Following the lives of two Indian sisters coping with the subtle shame of otherness, James' incandescent debut novel is a skillfully nuanced examination of the immigrant experience from the perspectives of those who leave and those who are left behind. Tragically disfigured as a child, Linno forsakes formal education to nurture a surprising artistic talent, while her younger sister, Anju, excels academically and competes for a scholarship to a prestigious American private school. So strong is Anju's desire to leave their repressive society that she forges her name on her sister's artwork, a daring gamble that wins her the coveted ticket to a better life. Once in New York, however, Anju foolishly divulges her lie, loses her scholarship, and lives as a runaway, ashamed of being expelled and fearful of being deported. Meanwhile, Linno's art attracts the patronage of a savvy businesswoman who catapults her to international acclaim, a hollow victory given the uncertainty of Anju's whereabouts. Embracing multifaceted themes of cultural dissonance within a focused contemporary worldview, James writes with a silken elegance and solid assurance that will garner inevitable comparisons to Jhumpa Lahiri, accolades that are both apt and well-deserved.--Haggas, Carol Copyright 2009 Booklist

Kirkus Book Review

A student's odyssey from India to the United States and eventually back to India, a journey that raises personal and cultural questions about family, immigration and doing the right thing. Sisters Linno and Anju Vallara have been living a quiet life in Kerala with their father Melvin and their grandmother. Despite an accident that deforms her hand, Linno is an accomplished artist, and Anju is an academician. While visiting India, Miss Schimpf, from the Sitwell School in Manhattan, interviews 17-year-old Anju for a prestigious, all-expense-paid scholarship to the school, but the interview goes badlythat is, until Anju dazzles Miss Schimpf with some of her artwork. This seals the deal, and Miss Schimpf hails Anju as "a true Renaissance woman: an excellent student, a leader, and a brilliant artist." Trouble is that it's not Anju's artwork: Anju stole Linno's oeuvre in desperation to get the scholarship.

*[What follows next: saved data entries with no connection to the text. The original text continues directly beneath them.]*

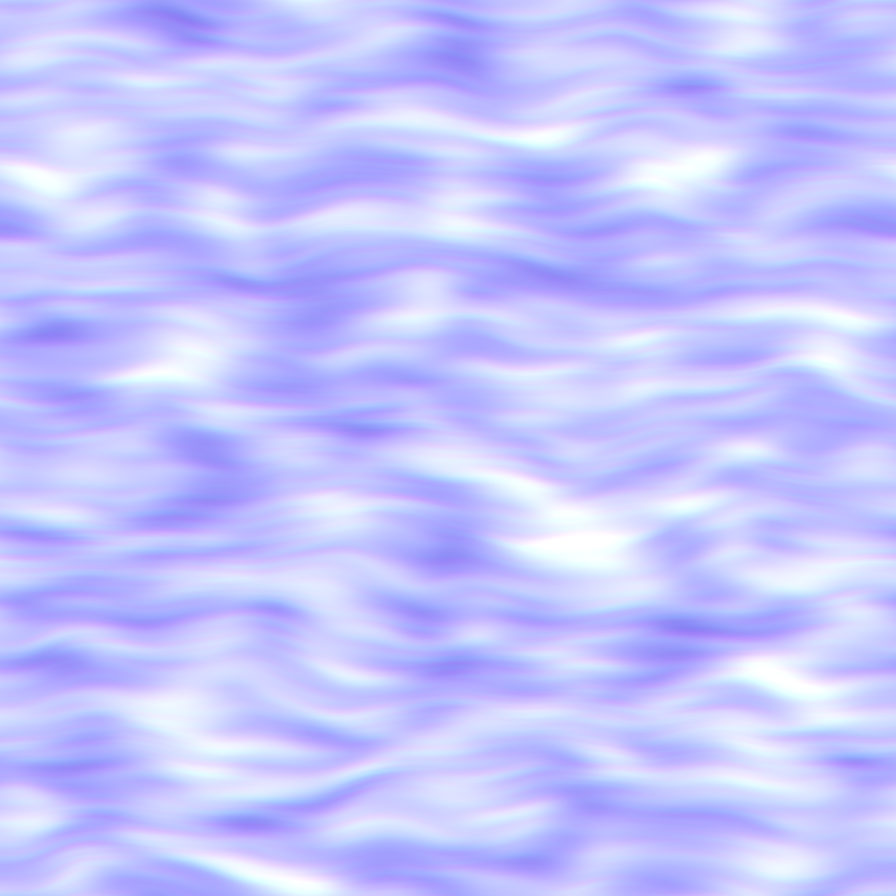
This texture map is drawn by a three.js fragment shader. Its source:

```glsl
// Tileable soft violet-blue streaks, wavy and mostly horizontal, with faint cyan and pink fringes.
varying vec2 vUv;

const float TAU = 6.2831853;
const float FRINGE = 0.0028;                    // vertical split between red and green
const vec3 BASE_COLOR = vec3(0.766, 0.768, 1.0);
const vec2 CONTRAST = vec2(0.27, 0.315);        // red and green response to the streaks

float hash(vec2 p, float seed) {
  vec3 q = fract(vec3(p.xyx + seed * 17.13) * vec3(0.1031, 0.1030, 0.0973));
  q += dot(q, q.yzx + 33.33);
  return fract((q.x + q.y) * q.z);
}

// Dot product of a wrapped random lattice direction and the offset from it
float cornerSlope(vec2 cell, vec2 offset, vec2 cells, float seed) {
  float angle = TAU * hash(mod(cell, cells), seed);
  return dot(vec2(cos(angle), sin(angle)), offset);
}

// Gradient noise that repeats after a whole number of cells
float tileNoise(vec2 uv, vec2 cells, float seed) {
  vec2 p = uv * cells;
  vec2 i = floor(p);
  vec2 f = p - i;
  vec2 w = f * f * f * (f * (f * 6.0 - 15.0) + 10.0);
  vec2 e = vec2(1.0, 0.0);
  float low = mix(cornerSlope(i, f, cells, seed),
                  cornerSlope(i + e, f - e, cells, seed), w.x);
  float high = mix(cornerSlope(i + e.yx, f - e.yx, cells, seed),
                   cornerSlope(i + 1.0, f - 1.0, cells, seed), w.x);
  return mix(low, high, w.y);
}

// Bends the rows so the streaks tilt gently up and down
vec2 bend(vec2 uv) {
  float lift = 0.036 * tileNoise(uv, vec2(4.0, 5.0), 1.0)
             + 0.016 * tileNoise(uv, vec2(9.0, 13.0), 2.0);
  float slide = 0.05 * tileNoise(uv, vec2(5.0, 16.0), 3.0);
  return uv + vec2(slide, lift);
}

// Broad patches, cloud-like bands and ever finer fibres
float streaks(vec2 uv) {
  vec2 p = bend(uv);
  float h = 0.50 * tileNoise(p, vec2(4.0, 8.0), 4.0);
  h += 1.00 * tileNoise(p, vec2(7.0, 18.0), 5.0);
  h += 0.62 * tileNoise(p, vec2(9.0, 35.0), 6.0);
  h += 0.33 * tileNoise(p, vec2(10.0, 68.0), 7.0);
  h += 0.15 * tileNoise(p, vec2(12.0, 126.0), 8.0);
  return h;
}

void main() {
  vec2 shift = vec2(0.0, FRINGE);
  vec2 tone = vec2(streaks(vUv - shift), streaks(vUv + shift));
  vec3 color = BASE_COLOR;
  color.rg += CONTRAST * tone;
  // The deepest streaks lose a little blue
  color.b -= 0.04 * smoothstep(0.3, 0.9, -0.5 * (tone.x + tone.y));
  gl_FragColor = vec4(clamp(color, 0.0, 1.0), 1.0);
}
```
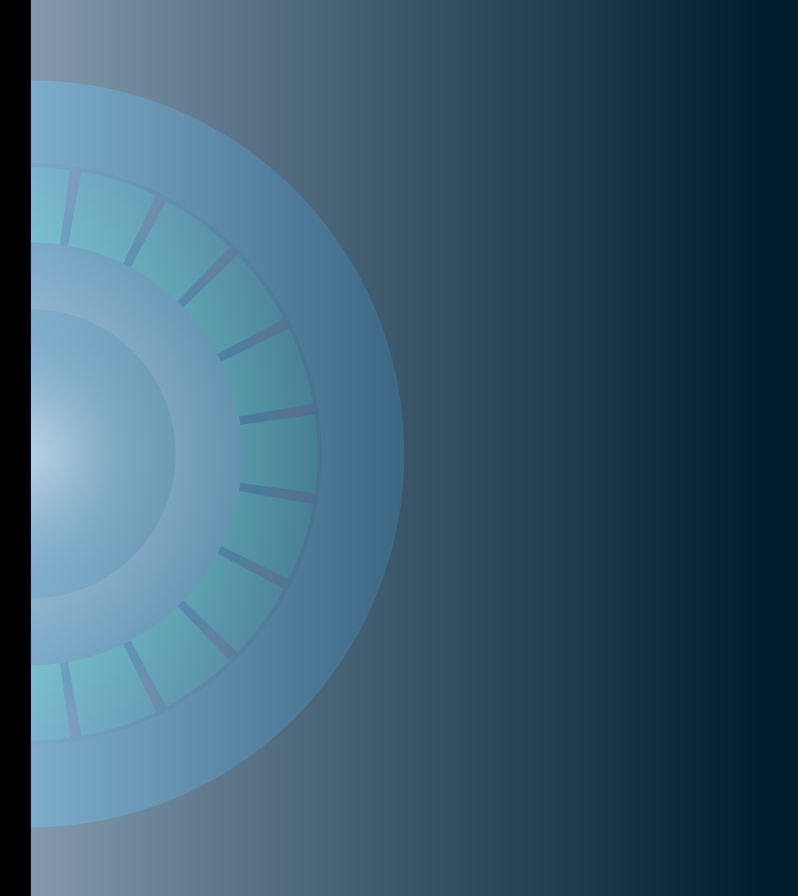
A Shadertoy shader for this background:

```glsl
// Layout, in units of the canvas height
const vec2  CENTER      = vec2(0.0345, 0.4935);
const float BAR_WIDTH   = 0.0345;
const float DISC_RADIUS = 0.4167;
const float TILE_OUTER  = 0.3200;
const float TILE_INNER  = 0.2360;
const float CORE_RADIUS = 0.1615;
const float RIM_WIDTH   = 0.0045;
const float GLOW_RADIUS = 0.0800;

// Ring of tiles
const float TILE_COUNT = 20.0;
const float TILE_FILL  = 0.875;
const float TAU        = 6.2831853;

// Backdrop stops, as shares of the canvas width
const float STOP_LEFT  = 0.038;
const float STOP_MID   = 0.512;
const float STOP_RIGHT = 0.955;
const vec3 BACK_LEFT  = vec3(0.514, 0.604, 0.682);
const vec3 BACK_MID   = vec3(0.227, 0.333, 0.404);
const vec3 BACK_RIGHT = vec3(0.000, 0.114, 0.184);

// Disc colours, and the tints laid over them
const vec3 DISC_LEFT   = vec3(0.494, 0.678, 0.800);
const vec3 DISC_RIGHT  = vec3(0.233, 0.405, 0.518);
const vec3 TILE_TINT_INNER = vec3(-0.015, 0.072, 0.012);
const vec3 TILE_TINT_OUTER = vec3(-0.012, 0.028, 0.006);
const vec3 GAP_TINT_INNER  = vec3(-0.040, -0.035, -0.022);
const vec3 GAP_TINT_OUTER  = vec3(0.018, -0.036, -0.032);
const vec3 RIM_TINT    = vec3(-0.004, -0.022, -0.020);
const vec3 RING_LEFT   = vec3(0.555, 0.702, 0.812);
const vec3 RING_RIGHT  = vec3(0.455, 0.605, 0.710);
const vec3 RING_SHADE  = vec3(-0.075, -0.035, -0.030);
const vec3 CORE_LEFT   = vec3(0.485, 0.668, 0.790);
const vec3 CORE_RIGHT  = vec3(0.412, 0.600, 0.705);
const vec3 GLOW        = vec3(0.215, 0.140, 0.095);

// Antialiased coverage of a signed distance
float cover(float dist) {
    return clamp(0.5 - dist * iResolution.y, 0.0, 1.0);
}

vec3 backdrop(float x) {
    vec3 nearSide = mix(BACK_LEFT, BACK_MID, clamp((x - STOP_LEFT) / (STOP_MID - STOP_LEFT), 0.0, 1.0));
    return mix(nearSide, BACK_RIGHT, clamp((x - STOP_MID) / (STOP_RIGHT - STOP_MID), 0.0, 1.0));
}

// Coverage of the repeated tiles, from the arc distance to the nearest tile axis
float tileSides(vec2 q, float r) {
    float sector = TAU / TILE_COUNT;
    float offset = abs(fract(atan(q.y, q.x) / sector + 0.5) - 0.5);
    return cover((offset - 0.5 * TILE_FILL) * sector * r);
}

void mainImage(out vec4 fragColor, in vec2 fragCoord) {
    vec2 p = fragCoord / iResolution.y;
    vec2 q = p - CENTER;
    float r = length(q);

    vec3 color = backdrop(fragCoord.x / iResolution.x);

    // Outer disc
    vec3 disc = mix(DISC_LEFT, DISC_RIGHT, clamp(q.x / DISC_RADIUS, 0.0, 1.0));

    // Tiles, the gaps between them and their faint rim
    float across = clamp((r - TILE_INNER) / (TILE_OUTER - TILE_INNER), 0.0, 1.0);
    vec3 tileTint = mix(TILE_TINT_INNER, TILE_TINT_OUTER, across);
    vec3 gapTint = mix(GAP_TINT_INNER, GAP_TINT_OUTER, smoothstep(0.25, 0.65, across));
    vec3 band = disc + mix(gapTint, tileTint, tileSides(q, r));
    float rim = cover(r - TILE_OUTER - RIM_WIDTH);
    vec3 layered = mix(disc + RIM_TINT * rim, band, cover(r - TILE_OUTER));

    // Plain ring
    float ringDepth = clamp((r - CORE_RADIUS) / (TILE_INNER - CORE_RADIUS), 0.0, 1.0);
    vec3 ring = mix(RING_LEFT, RING_RIGHT, clamp(q.x / TILE_INNER, 0.0, 1.0));
    ring += RING_SHADE * ringDepth;
    layered = mix(layered, ring, cover(r - TILE_INNER));

    // Core with its central glow
    vec3 core = mix(CORE_LEFT, CORE_RIGHT, clamp(q.x / CORE_RADIUS, 0.0, 1.0));
    core += GLOW * exp(-pow(r / GLOW_RADIUS, 1.6));
    layered = mix(layered, core, cover(r - CORE_RADIUS));

    color = mix(color, layered, cover(r - DISC_RADIUS));

    // Black bar on the left
    color *= 1.0 - cover(p.x - BAR_WIDTH);

    fragColor = vec4(color, 1.0);
}
```
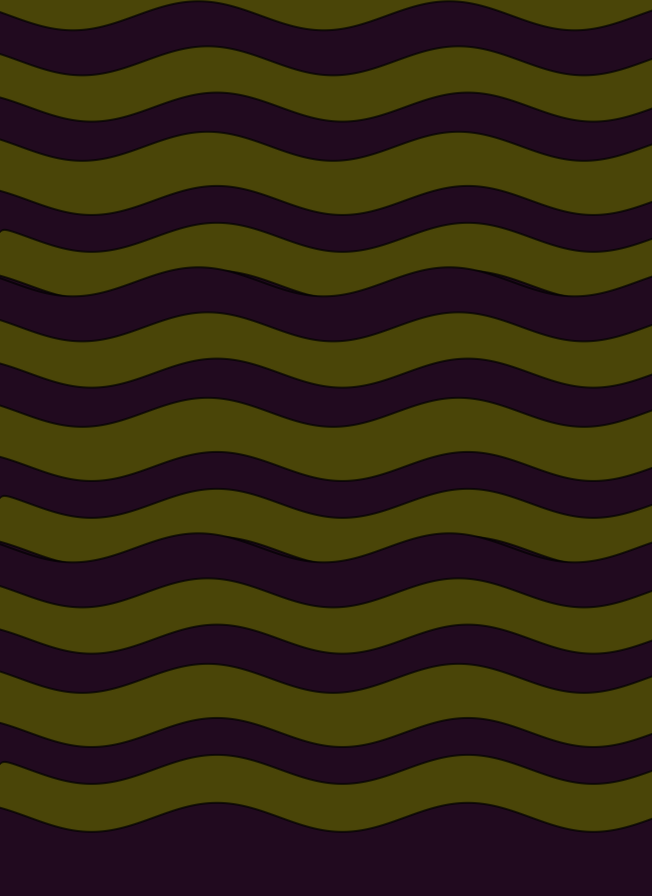
Reproduce this pattern procedurally as a WebGL 1 fragment shader.

```glsl
precision highp float;
// Stacked olive and purple sine-wave bands with thin dark outlines, in three repeats.

#define TILES 3
#define TILE_HEIGHT 0.2969
#define WAVELENGTH 0.280
#define AMPLITUDE 0.0162
#define LINE_WIDTH 0.0023
#define LINE_OPACITY 0.68
#define NOTCH_DEPTH 0.005
#define NOTCH_WIDTH 0.003
#define OLIVE vec3(0.29, 0.27, 0.03)
#define PURPLE vec3(0.13, 0.04, 0.12)

uniform vec2 u_resolution;

// Fills everything below a wavy edge, then strokes the edge.
// p.y runs downward from the top; all lengths are in canvas heights.
void paintBelow(inout vec3 color, vec2 p, float level, float crestX, vec3 fill) {
  float pixel = 1.0 / u_resolution.y;
  float frequency = 6.2831853 / WAVELENGTH;
  float angle = frequency * (p.x - crestX);
  float slope = AMPLITUDE * frequency * sin(angle);
  float dist = (p.y - level + AMPLITUDE * cos(angle)) / sqrt(1.0 + slope * slope);

  color = mix(color, fill, clamp(dist / pixel + 0.5, 0.0, 1.0));
  float outer = clamp((0.5 * LINE_WIDTH - dist) / pixel + 0.5, 0.0, 1.0);
  float inner = clamp((-0.5 * LINE_WIDTH - dist) / pixel + 0.5, 0.0, 1.0);
  color *= 1.0 - LINE_OPACITY * (outer - inner);
}

void main() {
  vec2 p = gl_FragCoord.xy / u_resolution.y;
  p.y = 1.0 - p.y;

  // The third olive band starts with a small rounded corner at the left.
  float notch = NOTCH_DEPTH * exp(-p.x / NOTCH_WIDTH);

  // Tiles are painted downward, so each one overlaps the end of the last.
  vec3 color = OLIVE;
  for (int i = 0; i < TILES; i++) {
    vec2 q = p - vec2(0.0, float(i) * TILE_HEIGHT);
    paintBelow(color, q, 0.0176, 0.2214, PURPLE);
    paintBelow(color, q, 0.0679, 0.2318, OLIVE);
    paintBelow(color, q, 0.1195, 0.2422, PURPLE);
    paintBelow(color, q, 0.1633, 0.2318, OLIVE);
    paintBelow(color, q, 0.2237, 0.2422, PURPLE);
    paintBelow(color, q, 0.2649 + notch, 0.2422, OLIVE);
    paintBelow(color, q, 0.3184, 0.2422, PURPLE);
  }

  gl_FragColor = vec4(color, 1.0);
}
```
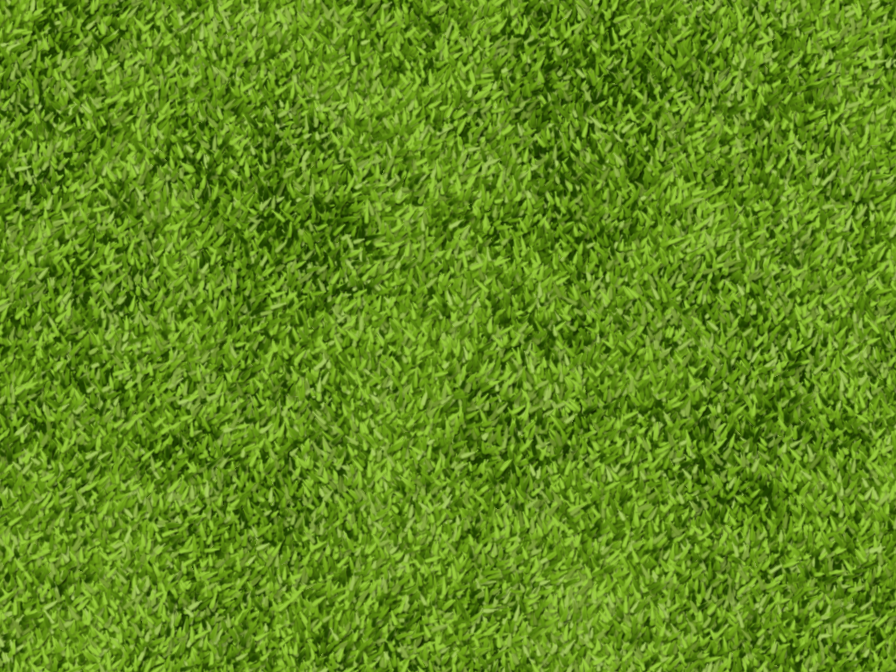
Write a WebGL 2 fragment shader that draws this texture.

```glsl
#version 300 es
precision highp float;
// Sunlit lawn seen from above: layered short grass blades with shadows and soft patches.

#define ROWS 62.0          // blade cells per canvas height
#define LAYERS 6           // stacked blade layers
#define HALF_LENGTH 0.76   // longest blade half length, in cells
#define HALF_WIDTH 0.18    // blade half width, in cells
#define SOFTNESS 0.09      // extra edge blur, in cells
#define LEAN 0.22          // mean tilt to the right, radians
#define SPREAD 1.05        // random tilt either way, radians
#define SHADOW 0.18        // darkening beside each blade
#define TONE_MEAN 0.64     // average blade brightness
#define TONE_RANGE 1.20    // brightness variation between blades
#define PATCHINESS 0.30    // brightness variation over the lawn
#define DRY_SHARE 0.19     // share of pale, dry blades

uniform vec2 u_resolution;
out vec4 fragColor;

// Three random values in 0..1 from an integer lattice point
vec3 hash3(ivec3 p) {
    uvec3 v = uvec3(p) * 1664525u + 1013904223u;
    v.x += v.y * v.z; v.y += v.z * v.x; v.z += v.x * v.y;
    v ^= v >> 16u;
    v.x += v.y * v.z; v.y += v.z * v.x; v.z += v.x * v.y;
    return vec3(v >> 8u) / 16777216.0;
}

float cornerSlope(ivec2 corner, vec2 offset) {
    float a = 6.2832 * hash3(ivec3(corner, 97)).x;
    return dot(vec2(cos(a), sin(a)), offset);
}

float gradientNoise(vec2 p) {
    ivec2 i = ivec2(floor(p));
    vec2 f = fract(p);
    vec2 w = f * f * f * (f * (f * 6.0 - 15.0) + 10.0);
    float low = mix(cornerSlope(i, f), cornerSlope(i + ivec2(1, 0), f - vec2(1, 0)), w.x);
    float high = mix(cornerSlope(i + ivec2(0, 1), f - vec2(0, 1)),
                     cornerSlope(i + ivec2(1, 1), f - vec2(1, 1)), w.x);
    return mix(low, high, w.y);
}

// Greens from deep shade to sunlit tip
vec3 grassColor(float tone) {
    vec3 c = mix(vec3(0.13, 0.27, 0.0), vec3(0.29, 0.46, 0.04), smoothstep(0.0, 0.22, tone));
    c = mix(c, vec3(0.37, 0.56, 0.07), smoothstep(0.20, 0.44, tone));
    c = mix(c, vec3(0.45, 0.65, 0.10), smoothstep(0.42, 0.68, tone));
    return mix(c, vec3(0.60, 0.80, 0.24), smoothstep(0.66, 1.08, tone));
}

// Signed distance to a blade along +y, narrowing to its tip
float bladeDistance(vec2 p, float halfLength) {
    float along = clamp(p.y, -halfLength, halfLength);
    float taper = mix(1.0, 0.4, smoothstep(-0.2, 1.0, along / halfLength));
    return length(p - vec2(0.0, along)) - HALF_WIDTH * taper;
}

void main() {
    vec2 uv = gl_FragCoord.xy / u_resolution.y;
    float pixel = ROWS / u_resolution.y;
    float soft = 0.6 * pixel + SOFTNESS;

    // Broad variation of light, growth direction and dryness
    float patchTone = gradientNoise(uv * 4.0) + 0.9 * gradientNoise(uv * 13.0 + 31.0);
    float bend = gradientNoise(uv * 5.0 + 57.0);
    float dryness = gradientNoise(uv * 7.0 + 83.0);

    vec3 color = grassColor(0.12 + PATCHINESS * patchTone);

    for (int layer = 0; layer < LAYERS; layer++) {
        float height = float(layer) / float(LAYERS - 1);
        vec2 p = uv * ROWS + vec2(0.37, 0.61) * float(layer);
        ivec2 home = ivec2(floor(p));

        for (int k = 0; k < 9; k++) {
            ivec2 cell = home + ivec2(k % 3, k / 3) - 1;
            vec3 place = hash3(ivec3(cell, layer));
            vec3 look = hash3(ivec3(cell, layer + 40));

            // Blade frame: y runs from root to tip
            float tilt = LEAN + SPREAD * (2.0 * place.z - 1.0) + 0.8 * bend;
            vec2 tipward = vec2(sin(tilt), cos(tilt));
            vec2 side = vec2(tipward.y, -tipward.x);
            vec2 d = p - vec2(cell) - place.xy;
            float halfLength = HALF_LENGTH * mix(0.4, 1.0, look.x) - HALF_WIDTH * 0.4;

            // Shadow falls to the lower right of the blade
            vec2 shadowPos = d - vec2(0.14, -0.13);
            vec2 s = vec2(dot(shadowPos, side), dot(shadowPos, tipward));
            color *= 1.0 - SHADOW * (1.0 - smoothstep(-0.14, 0.18, bladeDistance(s, halfLength)));

            // Blade body, lighter toward the tip
            vec2 q = vec2(dot(d, side), dot(d, tipward));
            float body = 1.0 - smoothstep(-soft, soft, bladeDistance(q, halfLength));
            float tone = TONE_MEAN + TONE_RANGE * (look.y - 0.5) + 0.14 * q.y / halfLength
                       + PATCHINESS * patchTone + 0.12 * (height - 0.7);
            vec3 blade = grassColor(tone);
            float dry = step(look.z, DRY_SHARE * (1.0 + 1.2 * dryness));
            vec3 straw = mix(vec3(0.47, 0.59, 0.20), vec3(0.68, 0.81, 0.42), look.y);
            color = mix(color, mix(blade, straw, 0.85 * dry), body);
        }
    }
    fragColor = vec4(clamp(color, 0.0, 1.0), 1.0);
}
```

At Sitwell Anju becomes something of a loner, but eventually she's befriended by Sheldon Fischer (aka "Fish") and holds out hope that he might even become a Real American Boyfriend. Instead, he betrays her secret to Miss Schimpf, and she is suspended from school. This ignominy leads Anju to run away and get a job at a beauty salon, hiding her status as she seeks legalization through a shifty immigration attorney. Meanwhile, back in India, the family also suffers, both from shame and worry. Even as Linno makes arrangements to come to the United States to find and recover her sister, Anju makes a parallel decision to reject American life and return home, seeking forgiveness and reconciliation. A touching debut novel with a range of tones, from the sweet to the sordid. Copyright Kirkus Reviews, used with permission.